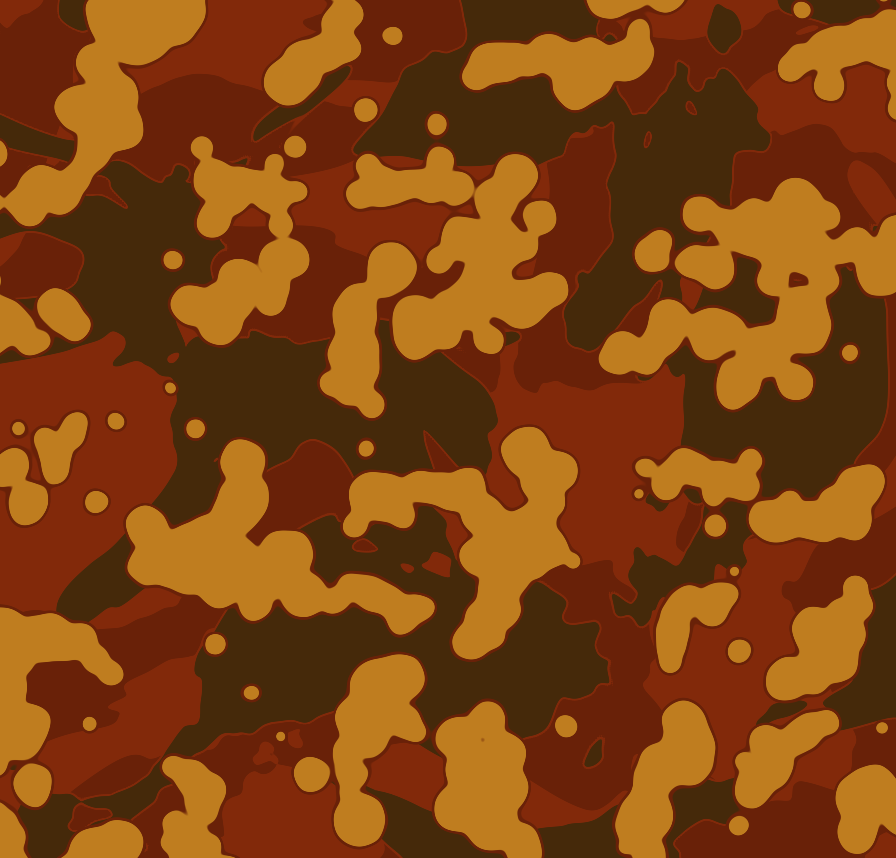
A Shadertoy shader for this pattern:

```glsl
// Woodland camouflage: lobed ochre blobs and dots over brown, rust and dark red patches.

const vec3 OCHRE = vec3(0.75, 0.49, 0.12);
const vec3 BROWN = vec3(0.27, 0.16, 0.04);
const vec3 RUST = vec3(0.51, 0.16, 0.04);
const vec3 DARK_RED = vec3(0.41, 0.13, 0.03);

vec2 hash2(vec2 c) {
    return fract(sin(vec2(dot(c, vec2(127.1, 311.7)), dot(c, vec2(269.5, 183.3)))) * 43758.5);
}

// Two independent channels of value noise
vec2 noise2(vec2 p) {
    vec2 i = floor(p), f = fract(p);
    f = f * f * (3.0 - 2.0 * f);
    return mix(mix(hash2(i), hash2(i + vec2(1, 0)), f.x),
               mix(hash2(i + vec2(0, 1)), hash2(i + vec2(1, 1)), f.x), f.y);
}

// Warped waves, stretched along the rising diagonal, with ragged borders
float patches(vec2 p, vec2 phase, float roughness) {
    vec2 q = p + 0.3 * (noise2(p * 4.0 + phase) - 0.5);
    q = mat2(0.77, -0.64, 0.64, 0.77) * q;
    float waves = sin(q.x * 12.0 + phase.x) + sin(q.y * 22.0 + phase.y);
    float coarse = noise2(q * 18.0 + phase).x - 0.5;
    float fine = noise2(q * 42.0 + phase).y - 0.5;
    return waves + roughness * (coarse + 0.4 * fine);
}

// Approximate distance to the zero line of a field, in canvas widths
float fieldDistance(float v) {
    return v / max(length(vec2(dFdx(v), dFdy(v))) * iResolution.x, 6.0);
}

// Soft union of circle chains and loose dots, positive inside
float blobs(vec2 p) {
    const float blend = 0.0045;
    float sum = 0.0;
    for (int y = -1; y <= 1; y++)
    for (int x = -1; x <= 1; x++) {
        // One chain of circles per large cell
        vec2 cell = floor(p / 0.165) + vec2(x, y);
        vec2 shape = hash2(cell + 37.0);
        vec2 centre = (cell + 0.5 + 0.7 * (hash2(cell) - 0.5)) * 0.165;
        float angle = 0.75 + 1.8 * (shape.x - 0.5);
        float size = 0.7 + 0.6 * shape.y;
        vec2 axis = vec2(cos(angle), sin(angle));
        for (int i = 0; i < 9; i++) {
            vec2 r = hash2(cell * 7.3 + float(i) * vec2(3.1, 5.7));
            float along = (float(i) / 8.0 - 0.5) * 0.125;
            float across = (r.x - 0.5) * 0.062;
            vec2 lobe = centre + size * (axis * along + vec2(-axis.y, axis.x) * across);
            sum += exp((size * mix(0.011, 0.025, r.y) - length(p - lobe)) / blend);
        }
        // An occasional dot per small cell
        vec2 dotCell = floor(p / 0.085) + vec2(x, y);
        vec2 pick = hash2(dotCell + 91.0);
        vec2 dotCentre = (dotCell + 0.1 + 0.8 * hash2(dotCell + 13.0)) * 0.085;
        if (pick.x < 0.45)
            sum += exp((mix(0.005, 0.013, pick.y) - length(p - dotCentre)) / blend);
    }
    float wobble = 0.004 * (noise2(p * 50.0).x - 0.5);
    return blend * log(max(sum, 1e-20)) + wobble;
}

float fill(float d) {
    float soft = 0.5 / iResolution.x;
    return smoothstep(-soft, soft, d);
}

void mainImage(out vec4 fragColor, in vec2 fragCoord) {
    vec2 p = fragCoord / iResolution.x;

    // Ground of two reds
    float rust = fieldDistance(patches(p, vec2(4.3, 1.9), 1.3) - 0.15);
    vec3 color = mix(DARK_RED, RUST, fill(rust));

    // Brown patches with a thin rust rim
    float brown = fieldDistance(patches(p, vec2(8.6, 17.2), 2.2) - 0.3);
    color = mix(color, RUST, fill(brown + 0.0022));
    color = mix(color, BROWN, fill(brown));

    // Ochre blobs with a dark red rim
    float ochre = blobs(p);
    color = mix(color, DARK_RED, fill(ochre + 0.003));
    color = mix(color, OCHRE, fill(ochre));

    fragColor = vec4(color, 1.0);
}
```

__Task to carry out__
Filter the data down to the lines that contain the string "fill", and copy them.

__Result of the task__
float fill(float d) {
    vec3 color = mix(DARK_RED, RUST, fill(rust));
    color = mix(color, RUST, fill(brown + 0.0022));
    color = mix(color, BROWN, fill(brown));
    color = mix(color, DARK_RED, fill(ochre + 0.003));
    color = mix(color, OCHRE, fill(ochre));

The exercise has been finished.